Problem to solve: Please copy each line below that contains the word "circle".

[Stored data]
· · · ·

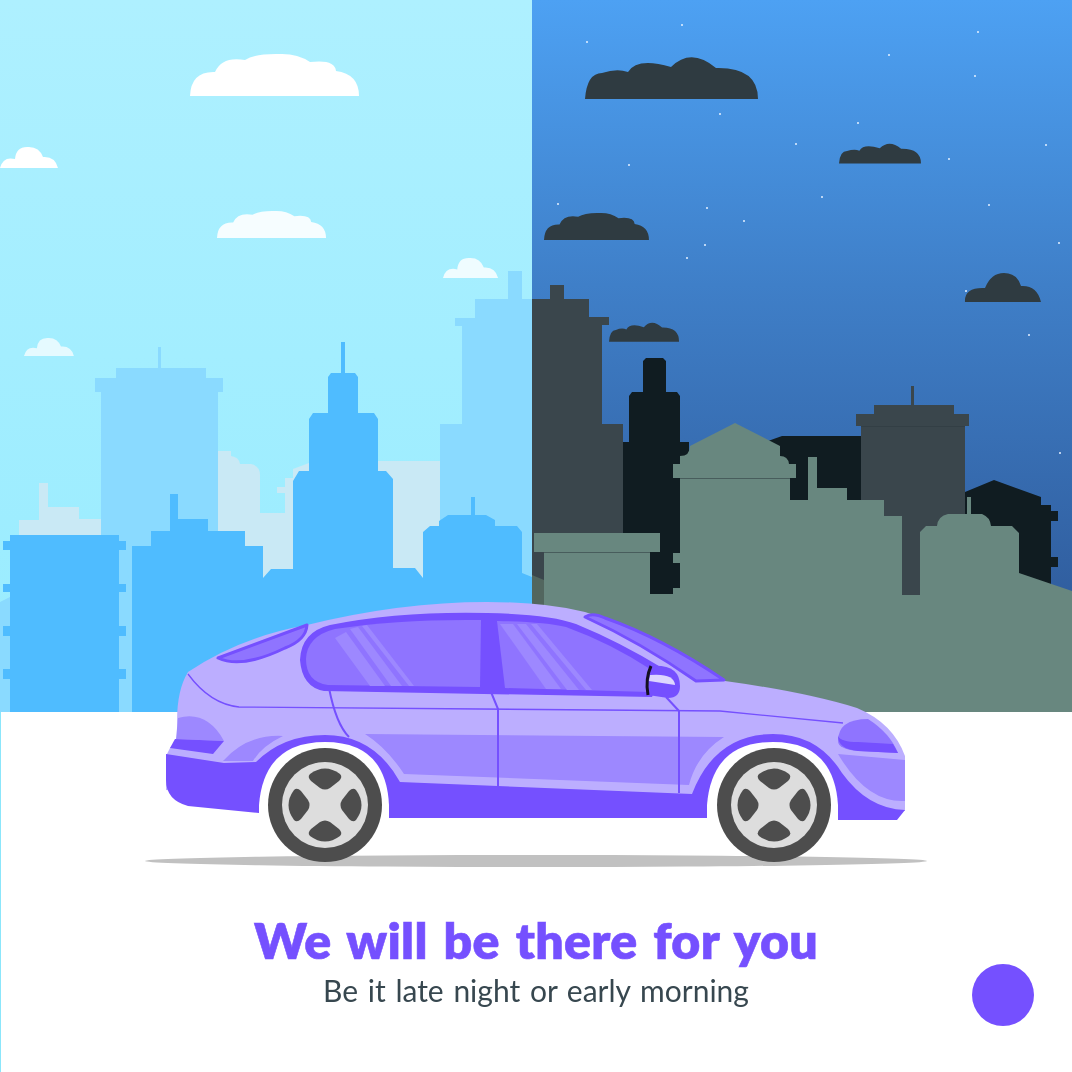
<!DOCTYPE html>
<html lang="en">
<head>
<meta charset="utf-8">
<title>We will be there for you</title>
<style>
:root {
  --violet: #7550ff;
  --violet-glass: #8f74ff;
  --violet-mid: #9d88ff;
  --violet-light: #bcaeff;
  --day-back: #c9e9f5;
  --day-mid: #8adaff;
  --day-front: #4fbcff;
  --night-black: #101c21;
  --night-grey: #3a464c;
  --night-green: #68877f;
  --night-cloud: #2f3b41;
  --ink: #37474f;
}
* { margin: 0; box-sizing: border-box; }
html, body { width: 1072px; height: 1072px; overflow: hidden; background: #fff; }
.poster { position: relative; width: 1072px; height: 1072px; overflow: hidden; background: #fff; }
.scene { position: absolute; inset: 0; display: block; }
.message { position: absolute; left: 0; top: 910px; width: 1072px; text-align: center; font-family: Lato, "Open Sans", sans-serif; white-space: nowrap; }
.message h1 { font-size: 50px; line-height: 60px; font-weight: 900; letter-spacing: .3px; word-spacing: 4px; color: var(--violet); -webkit-text-stroke: .6px var(--violet); }
.message p { margin-top: 2px; font-size: 30px; line-height: 36px; word-spacing: 2px; color: var(--ink); }
.brand-mark { position: absolute; left: 972px; top: 964px; width: 62px; height: 62px; border-radius: 50%; background: var(--violet); }
.day-back { fill: var(--day-back); }
.day-mid { fill: var(--day-mid); }
.day-front { fill: var(--day-front); }
.night-black { fill: var(--night-black); }
.night-grey { fill: var(--night-grey); }
.night-green { fill: var(--night-green); }
.night-clouds { fill: var(--night-cloud); }
.dark { fill: var(--violet); }
.glass { fill: var(--violet-glass); }
.mid { fill: var(--violet-mid); }
.light { fill: var(--violet-light); }
.seam { fill: none; stroke: var(--violet); stroke-width: 2; }
</style>
</head>
<body>
<main class="poster">
  <svg class="scene" width="1072" height="1072" viewBox="0 0 1072 1072" role="img" aria-label="A violet car in front of a city, half in daylight and half at night">
    <defs>
      <linearGradient id="day-sky" x1="0" y1="0" x2="0" y2="1">
        <stop offset="0" stop-color="#aef0ff"/>
        <stop offset="1" stop-color="#98ecff"/>
      </linearGradient>
      <linearGradient id="night-sky" x1="0" y1="0" x2="0" y2="1">
        <stop offset="0" stop-color="#4da1f3"/>
        <stop offset=".4" stop-color="#3f7fc8"/>
        <stop offset="1" stop-color="#2b5290"/>
      </linearGradient>
      <path id="cloud-wide" d="M0 42Q1 17 25 18Q32 2 55 6Q66-1 92 0Q108 0 120 8Q145 5 146 17Q169 20 169 42Z"/>
      <path id="cloud-small" d="M0 21H58Q55 9 43 10Q39-1 27 0Q16 0 15 12Q3 9 0 21Z"/>
      <path id="cloud-dark" d="M0 41Q2 15 17 15Q32 10 43 14Q52-1 86 9Q106-11 131 10Q173 9 173 41Z"/>
      <path id="spoke-gap" d="M-15-31Q0-42 15-31Q18-28 14-24L5-17Q0-14-5-17L-14-24Q-18-28-15-31Z"/>
      <g id="wheel">
        <circle r="57" fill="#4d4d4d"/>
        <circle r="43" fill="#ddd"/>
        <g fill="#4d4d4d">
          <use href="#spoke-gap"/>
          <use href="#spoke-gap" transform="rotate(90)"/>
          <use href="#spoke-gap" transform="rotate(180)"/>
          <use href="#spoke-gap" transform="rotate(270)"/>
        </g>
      </g>
    </defs>

    <g id="day">
      <rect width="532" height="712" fill="url(#day-sky)"/>
      <rect y="712" width="1" height="360" fill="#8be6fb"/>
      <g fill="#fff">
        <use href="#cloud-wide" x="190" y="54"/>
        <use href="#cloud-small" y="147"/>
        <use href="#cloud-wide" transform="translate(217 211) scale(.645)" opacity=".9"/>
        <use href="#cloud-small" transform="translate(443 258) scale(.95)" opacity=".82"/>
        <use href="#cloud-small" transform="translate(24 338) scale(.86)" opacity=".72"/>
      </g>
      <g class="day-back">
        <path d="M19 535V520H39V483H48V507H79V519H101V535Z"/>
        <path d="M218 580V451H231V456Q239 457 240 464H251Q260 466 260 475V513H285V493H277V487H285V478H293V469L309 463V580Z"/>
        <rect x="378" y="461" width="64" height="120"/>
      </g>
      <g class="day-mid">
        <path d="M101 712V392H95V378H116V368H158V347H161V368H206V378H223V392H218V712Z"/>
        <path d="M440 712V424H462V326H455V318H475V299H508V271H522V299H532V712Z"/>
        <path d="M0 602L10 597V535H119L134 600V712H0Z"/>
      </g>
      <g class="day-front">
        <rect x="10" y="535" width="109" height="177"/>
        <rect x="3" y="541" width="123" height="9"/>
        <rect x="3" y="584" width="123" height="8"/>
        <rect x="3" y="626" width="123" height="10"/>
        <rect x="3" y="669" width="123" height="10"/>
        <path d="M132 712V546H151V531H170V494H178V519H208V531H245V546H263V578L271 569H293V481L299 471H309V419L313 413H328V377L331 373H341V342H345V373H355L358 377V413H374L378 419V471H386L393 479V568H415L423 578V532L430 526H439V521L448 515H471V497H475V515H486L495 520V526H517L522 532V573L532 577V712Z"/>
      </g>
    </g>

    <g id="night">
      <rect x="532" width="540" height="712" fill="url(#night-sky)"/>
      <g fill="#e4f1ff">
        <circle cx="587" cy="42" r="1"/><circle cx="682" cy="25" r="1"/><circle cx="978" cy="32" r="1"/>
        <circle cx="889" cy="55" r="1"/><circle cx="975" cy="76" r="1"/><circle cx="720" cy="114" r="1"/>
        <circle cx="858" cy="123" r="1"/><circle cx="796" cy="144" r="1"/><circle cx="629" cy="165" r="1"/>
        <circle cx="949" cy="159" r="1"/><circle cx="1046" cy="145" r="1"/><circle cx="558" cy="204" r="1"/>
        <circle cx="707" cy="208" r="1"/><circle cx="744" cy="221" r="1"/><circle cx="822" cy="197" r="1"/>
        <circle cx="989" cy="205" r="1"/><circle cx="705" cy="245" r="1"/><circle cx="687" cy="258" r="1"/>
        <circle cx="1059" cy="243" r="1"/><circle cx="1029" cy="335" r="1"/><circle cx="1060" cy="453" r="1"/>
      </g>
      <path class="night-grey" d="M532 712V299H550V285H564V299H589V317H609V325H602V424H623V712Z"/>
      <g class="night-clouds">
        <use href="#cloud-dark" x="585" y="58"/>
        <use href="#cloud-dark" transform="translate(839 144) scale(.474)"/>
        <use href="#cloud-wide" transform="translate(544 213) scale(.621 .643)"/>
        <path d="M965 302Q964 287 985 288Q991 273 1004 273Q1017 273 1021 286Q1037 285 1041 302Z"/>
        <use href="#cloud-dark" transform="translate(609 323) scale(.405 .46)"/>
      </g>
      <circle cx="966" cy="291" r="1" fill="#e4f1ff"/>
      <g class="night-black">
        <path d="M623 605V442H629V396L632 392H643V361L646 358H663L666 361V392H677L680 396V442H689V605Z"/>
        <path d="M768 441L782 436H861V505H768Z"/>
        <path d="M965 600V492L994 480L1041 497V505H1051V511H1058V521H1051V557H1058V567H1051V600Z"/>
      </g>
      <path class="night-grey" d="M861 600V426H856V414H874V405H911V386H914V405H954V414H969V426H965V600Z"/>
      <path class="night-green" d="M534 533H660V552H650V594H673V588H680V563H673V553H680V478H673V464H680V456Q690 456 690 446L735 423L780 446V456Q788 456 789 464H796V478H790V500H808V457H817V488H847V500H884V516H902V595H920V532L926 526H937Q938 516 948 514H967V497H971V514H982Q990 517 991 526H1012L1019 533V573L1072 591V712H532V604H544V552H534Z"/>
      <path d="M532 575L544 580V605H532Z" fill="#52665f"/>
      <path d="M544 552.5H650M680 478.5H790M861 426.5H965" fill="none" stroke="#2f3b41" stroke-opacity=".55"/>
    </g>

    <ellipse cx="536" cy="861" rx="391" ry="6" fill="#c1c1c1"/>

    <g id="car">
      <path class="light" d="M166 756L170 748L178 738Q174 695 188 672Q240 637 307 625Q400 602 487 602Q545 602 585 612Q655 634 725 681Q805 692 857 708Q893 723 905 756V811L838 812H388L166 790Z"/>
      <g id="lower-body">
        <path class="mid" d="M365 734L724 737Q697 754 689 785L404 774Q387 748 365 734Z"/>
        <path class="mid" d="M223 761Q247 734 283 736Q262 746 253 761Z"/>
        <path class="mid" d="M838 754L905 760V801Q867 803 838 754Z"/>
        <path class="dark" d="M166 754L224 763L256 762Q283 735 325 735Q374 735 400 782L692 794Q715 734 773 734Q818 734 842 773Q868 809 905 810L897 820H838L773 800L707 818H388L325 800L259 813L188 806Q166 800 166 780Z"/>
      </g>
      <path d="M259 820V805Q264 742 325 742Q386 742 389 805V820Z" fill="#fff"/>
      <path d="M707 822V805Q712 742 773 742Q834 742 838 805V822Z" fill="#fff"/>
      <g id="tail-light">
        <path class="mid" d="M178 718Q207 710 224 741L176 739Z"/>
        <path class="dark" d="M175 739L224 741L213 754L170 748Z"/>
      </g>
      <g id="headlight">
        <path class="glass" d="M838 741Q838 719 868 719Q890 733 898 753L858 751Q838 749 838 741Z"/>
        <path class="dark" d="M838 736Q841 742 858 742L893 744L898 753L858 751Q838 749 838 736Z"/>
      </g>
      <g class="seam">
        <path d="M188 674Q210 704 239 707L480 709L720 711L843 723" stroke-width="1.3"/>
        <path d="M329 688Q336 724 349 737"/>
        <path d="M491 692L498 709V786"/>
        <path d="M666 697L679 711V793"/>
      </g>
      <g id="windows">
        <path class="dark" d="M300 660Q301 632 330 625Q400 611 487 613Q550 614 576 624Q620 642 664 669L652 697L324 691Q302 687 300 660Z"/>
        <path class="glass" d="M306 659Q307 636 335 629Q400 619 481 620L480 687L328 685Q306 682 306 659Z"/>
        <path class="glass" d="M497 621Q545 622 566 627Q610 643 650 669V692L505 688Z"/>
        <g class="mid">
          <path d="M335 638L346 632L385 686H370Z"/>
          <path d="M350 629L358 627L402 686H391Z"/>
          <path d="M362 626L367 625L414 686H409Z"/>
          <path d="M500 624H513L561 689H546Z"/>
          <path d="M517 624H526L579 690H567Z"/>
          <path d="M531 624H537L592 690H586Z"/>
        </g>
        <path class="glass" d="M585 617Q592 612 605 618Q662 638 724 680L696 681Q640 642 585 617Z" stroke="#7550ff" stroke-width="3" stroke-linejoin="round"/>
        <path class="glass" d="M218 658L307 625Q306 640 285 648Q242 669 218 658Z" stroke="#7550ff" stroke-width="3" stroke-linejoin="round"/>
      </g>
      <g id="mirror">
        <path class="dark" d="M651 666Q680 664 680 686Q680 698 668 698L648 695Q645 679 651 666Z"/>
        <path d="M650 675Q674 673 675 685L649 681Z" fill="#ddd6ff"/>
        <path d="M651 666Q645 679 648 695" fill="none" stroke="#141020" stroke-width="3"/>
      </g>
      <use href="#wheel" x="325" y="805"/>
      <use href="#wheel" x="774" y="805"/>
    </g>
  </svg>

  <header class="message">
    <h1>We will be there for you</h1>
    <p>Be it late night or early morning</p>
  </header>
  <div class="brand-mark"></div>
</main>
</body>
</html>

· · · ·

Written answer:
        <circle r="57" fill="#4d4d4d"/>
        <circle r="43" fill="#ddd"/>
        <circle cx="587" cy="42" r="1"/><circle cx="682" cy="25" r="1"/><circle cx="978" cy="32" r="1"/>
        <circle cx="889" cy="55" r="1"/><circle cx="975" cy="76" r="1"/><circle cx="720" cy="114" r="1"/>
        <circle cx="858" cy="123" r="1"/><circle cx="796" cy="144" r="1"/><circle cx="629" cy="165" r="1"/>
        <circle cx="949" cy="159" r="1"/><circle cx="1046" cy="145" r="1"/><circle cx="558" cy="204" r="1"/>
        <circle cx="707" cy="208" r="1"/><circle cx="744" cy="221" r="1"/><circle cx="822" cy="197" r="1"/>
        <circle cx="989" cy="205" r="1"/><circle cx="705" cy="245" r="1"/><circle cx="687" cy="258" r="1"/>
        <circle cx="1059" cy="243" r="1"/><circle cx="1029" cy="335" r="1"/><circle cx="1060" cy="453" r="1"/>
      <circle cx="966" cy="291" r="1" fill="#e4f1ff"/>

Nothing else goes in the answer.